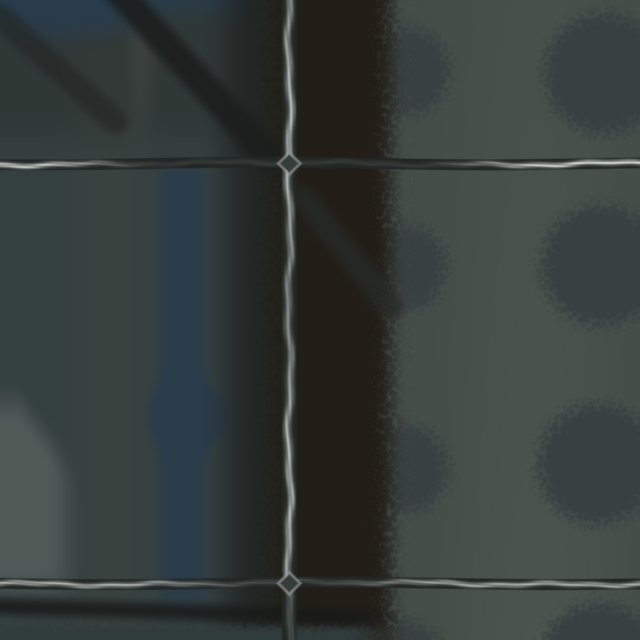
Give the GLSL for this texture, as a WebGL 1 fragment shader.

```glsl
precision highp float;
uniform vec2 u_resolution;

const float WIRE_PERIOD = 0.656;
const vec2 WIRE_ORIGIN = vec2(0.452, 0.0885);
const float UPRIGHT_HALF = 0.0115;
const float CROSS_HALF = 0.0085;
const float DOT_PERIOD = 0.307;
const vec2 DOT_ORIGIN = vec2(0.94, 0.275);
const float DOT_RADIUS = 0.093;
const float GRAIN_SCALE = 120.0;
const float GRAIN_SPREAD = 0.026;

const vec3 TEAL = vec3(0.205, 0.25, 0.25);
const vec3 SHADOW = vec3(0.125, 0.138, 0.13);
const vec3 BROWN = vec3(0.135, 0.117, 0.09);
const vec3 SAGE = vec3(0.265, 0.298, 0.28);
const vec3 SLATE = vec3(0.225, 0.25, 0.255);
const vec3 BLUE = vec3(0.16, 0.235, 0.295);
const vec3 PALE = vec3(0.34, 0.37, 0.36);
const vec3 WIRE_DARK = vec3(0.13, 0.15, 0.145);
const vec3 WIRE_LIGHT = vec3(0.80, 0.83, 0.81);

vec2 hash2(vec2 p) {
  return fract(sin(vec2(dot(p, vec2(127.1, 311.7)), dot(p, vec2(269.5, 183.3)))) * 43758.5);
}

// Distance to the nearest scattered point
float cellNoise(vec2 p) {
  vec2 cell = floor(p);
  float nearest = 2.0;
  for (int j = -1; j <= 1; j++) {
    for (int i = -1; i <= 1; i++) {
      vec2 c = cell + vec2(float(i), float(j));
      nearest = min(nearest, length(c + hash2(c) - p));
    }
  }
  return nearest;
}

float segment(vec2 p, vec2 a, vec2 b) {
  vec2 ab = b - a;
  return length(p - a - ab * clamp(dot(p - a, ab) / dot(ab, ab), 0.0, 1.0));
}

// Soft-edged interval
float band(float v, float lo, float hi, float blur) {
  return smoothstep(lo - blur, lo + blur, v) * (1.0 - smoothstep(hi - blur, hi + blur, v));
}

vec3 leftPane(vec2 p) {
  vec3 col = mix(TEAL, SAGE * 0.88, band(p.x, 0.11, 0.23, 0.04) * 0.6);
  col = mix(col, SHADOW * 1.35, smoothstep(0.73, 0.84, p.y) * 0.5);
  col = mix(col, PALE * 0.75, band(p.x, 0.205, 0.235, 0.02) * smoothstep(0.72, 0.9, p.y) * 0.6);
  float widen = 0.035 * band(p.y, 0.31, 0.39, 0.035);
  col = mix(col, BLUE, band(p.x, 0.25 - widen * 0.5, 0.32 + widen, 0.014) * band(p.y, 0.06, 0.74, 0.03) * 0.9);
  col = mix(col, BLUE, smoothstep(0.93, 1.0, p.y + 0.02 * sin(p.x * 15.0)));
  float slope = 0.37 - 1.3 * max(p.x - 0.03, 0.0);
  col = mix(col, PALE, (1.0 - smoothstep(0.07, 0.135, p.x)) * band(p.y, 0.08, slope, 0.04) * 0.85);
  col = mix(col, SHADOW, (1.0 - smoothstep(0.008, 0.03, segment(p, vec2(0.0, 0.975), vec2(0.18, 0.81)))) * 0.55);
  return mix(col, SHADOW, smoothstep(0.31, 0.40, p.x) * 0.9);
}

vec3 rightPane(vec2 p, float jitter) {
  vec3 col = SAGE + 0.03 * band(p.x, 0.72, 0.96, 0.12) * (1.0 - 0.5 * p.y);
  vec2 q = p - DOT_ORIGIN;
  vec2 id = floor(q / DOT_PERIOD + 0.5);
  vec2 offset = q - id * DOT_PERIOD + (hash2(id + 7.0) - 0.5) * 0.016;
  float radius = DOT_RADIUS - 0.025 * step(id.x, -0.5);
  return mix(col, SLATE, 1.0 - smoothstep(-0.018, 0.018, length(offset) - radius + jitter));
}

// Twisted metal: rgb is colour, a is coverage
vec4 wire(float d, float along, float halfWidth, float gloss, float seed) {
  float across = d / halfWidth;
  float twist = 0.22 * sin(along * 31.0 + seed) + 0.12 * sin(along * 83.0 + seed * 2.0);
  float core = exp(-pow((across - twist) / 0.55, 2.0) * 1.3);
  float streak = 0.85 + 0.15 * sin(across * 9.0 + along * 47.0 + 2.0 * sin(along * 19.0 + seed));
  float edge = max(0.18, 0.7 / (halfWidth * u_resolution.y));
  vec3 col = mix(WIRE_DARK, WIRE_LIGHT, core * streak * gloss);
  return vec4(col, 1.0 - smoothstep(1.0 - edge, 1.0 + edge, abs(across)));
}

void main() {
  vec2 p = gl_FragCoord.xy / u_resolution;
  float grain = cellNoise(p * GRAIN_SCALE);
  float jitter = (grain - 0.45) * GRAIN_SPREAD;

  // Blurred scene behind the mesh
  vec3 col = mix(leftPane(p), BROWN, smoothstep(0.395, 0.455, p.x + jitter));
  col = mix(col, rightPane(p, jitter), smoothstep(0.585, 0.635, p.x + jitter));
  float bar = segment(p, vec2(0.17, 1.03), vec2(0.42, 0.755));
  col = mix(col, SHADOW * 0.85, (1.0 - smoothstep(0.01, 0.034, bar)) * 0.9);
  float farBar = segment(p, vec2(0.475, 0.69), vec2(0.61, 0.52));
  col = mix(col, SHADOW * 1.2, (1.0 - smoothstep(0.008, 0.03, farBar)) * 0.7);
  float sill = 1.0 - smoothstep(0.54, 0.64, p.x + jitter);
  col = mix(col, TEAL * 0.92, sill * (1.0 - smoothstep(0.01, 0.035, p.y + jitter * 0.5)));
  col = mix(col, SHADOW * 0.75, sill * band(p.y + 0.03 * p.x, 0.04, 0.065, 0.012) * 0.85);
  col += 0.04 * (1.0 - smoothstep(0.08, 0.3, grain)) * band(p.x, 0.59, 0.64, 0.025);

  // Wire mesh
  vec2 q = p - WIRE_ORIGIN;
  vec2 id = floor(q / WIRE_PERIOD + 0.5);
  vec2 d = q - id * WIRE_PERIOD;
  float reach = abs(q.x);
  float crossGloss = mix(0.2 + 0.6 * smoothstep(0.04, 0.28, reach), 0.12 + 0.9 * smoothstep(0.2, 0.42, reach), step(0.5, id.y));
  float uprightGloss = 0.72 + 0.14 * sin(p.y * 11.0 - 1.0) - 0.35 * (1.0 - smoothstep(0.06, 0.1, p.y));
  vec4 level = wire(d.y + 0.002 * sin(p.x * 9.0 + id.y), p.x, CROSS_HALF, crossGloss, id.y * 3.7);
  vec4 upright = wire(d.x, p.y, UPRIGHT_HALF, uprightGloss, id.x * 5.1 + 1.0);
  col = mix(col, level.rgb, level.a);
  col = mix(col, upright.rgb, upright.a);

  // Welded diamond at each crossing
  float weld = abs(d.x) + abs(d.y);
  col = mix(col, WIRE_DARK * 1.6, 1.0 - smoothstep(0.012, 0.018, weld));
  col = mix(col, WIRE_LIGHT * 0.72, band(weld, 0.014, 0.02, 0.003) * 0.7);
  gl_FragColor = vec4(col, 1.0);
}
```
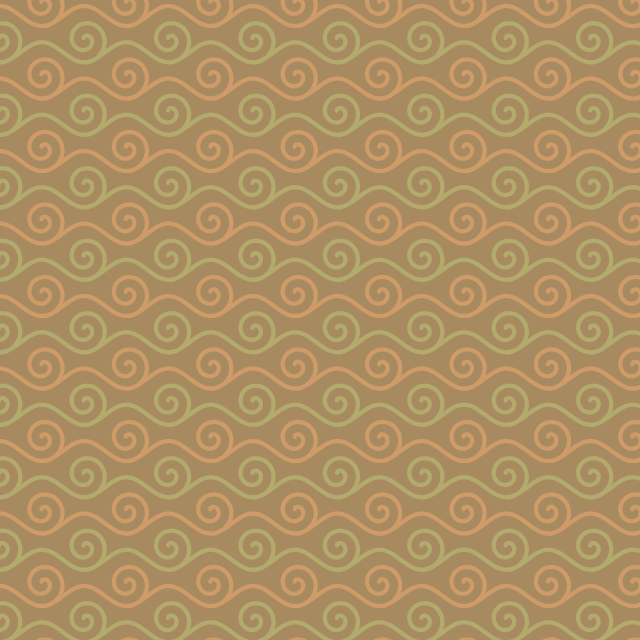
This pattern is drawn by a WebGL 1 fragment shader. Its source:

```glsl
precision highp float;

uniform vec2 u_resolution;

const float TAU = 6.2831853;

// Layout, in canvas heights
const float PERIOD = 0.1319;      // distance between scrolls in a row
const float ROW_PITCH = 0.05664;  // distance between rows
const vec2 ORIGIN = vec2(-0.0005, 0.0121);
const float LINE_WIDTH = 0.0066;

// Wave and scroll shape
const float WAVE_HEIGHT = 0.0156;
const vec2 SCROLL_CENTER = vec2(0.0014, 0.0195);
const float SCROLL_RADIUS = 0.0356; // at the foot, where it leaves the wave
const float SCROLL_PITCH = 0.01997; // radius lost per turn
const float SCROLL_TURNS = 1.6;

const vec3 GROUND = vec3(0.655, 0.541, 0.376);
const vec3 GREEN = vec3(0.698, 0.671, 0.427);
const vec3 ORANGE = vec3(0.812, 0.608, 0.408);

// Distance to a wave with its trough at x = 0
float waveDistance(vec2 p) {
  float k = TAU / PERIOD;
  float slope = WAVE_HEIGHT * k * sin(k * p.x);
  return abs(p.y + WAVE_HEIGHT * cos(k * p.x)) / sqrt(1.0 + slope * slope);
}

float scrollRadius(float turns) {
  return SCROLL_RADIUS - SCROLL_PITCH * turns;
}

// Distance to a spiral winding inward, counterclockwise from its foot
float scrollDistance(vec2 p) {
  float endAngle = TAU * SCROLL_TURNS;
  vec2 tip = scrollRadius(SCROLL_TURNS) * vec2(sin(endAngle), -cos(endAngle));
  float d = distance(p, tip); // round cap

  float turn = fract(atan(p.x, -p.y) / TAU);
  float r = length(p);
  for (int i = 0; i < 2; i++) {
    float turns = turn + float(i);
    if (turns <= SCROLL_TURNS) {
      float arm = scrollRadius(turns);
      float slope = SCROLL_PITCH / (TAU * arm);
      d = min(d, abs(r - arm) / sqrt(1.0 + slope * slope));
    }
  }
  return d;
}

void main() {
  vec2 p = gl_FragCoord.xy / u_resolution.y - ORIGIN;
  float pixel = 1.0 / u_resolution.y;
  vec3 color = GROUND;

  // Scrolls reach into the row above, so test this row and the one below
  float baseRow = floor(p.y / ROW_PITCH + 0.34);
  for (int i = 0; i < 2; i++) {
    float row = baseRow - float(i);
    float odd = mod(row, 2.0);
    float x = p.x - 0.5 * PERIOD * odd;
    x -= PERIOD * floor(x / PERIOD + 0.5);
    vec2 q = vec2(x, p.y - row * ROW_PITCH);

    float d = min(waveDistance(q), scrollDistance(q - SCROLL_CENTER));
    float ink = clamp((0.5 * LINE_WIDTH - d) / pixel + 0.5, 0.0, 1.0);
    color = mix(color, mix(GREEN, ORANGE, odd), ink);
  }

  gl_FragColor = vec4(color, 1.0);
}
```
□ □ □
Check every line above for the word "nearest" and copy those that have it.

// Distance to the nearest scattered point
  float nearest = 2.0;
      nearest = min(nearest, length(c + hash2(c) - p));
  return nearest;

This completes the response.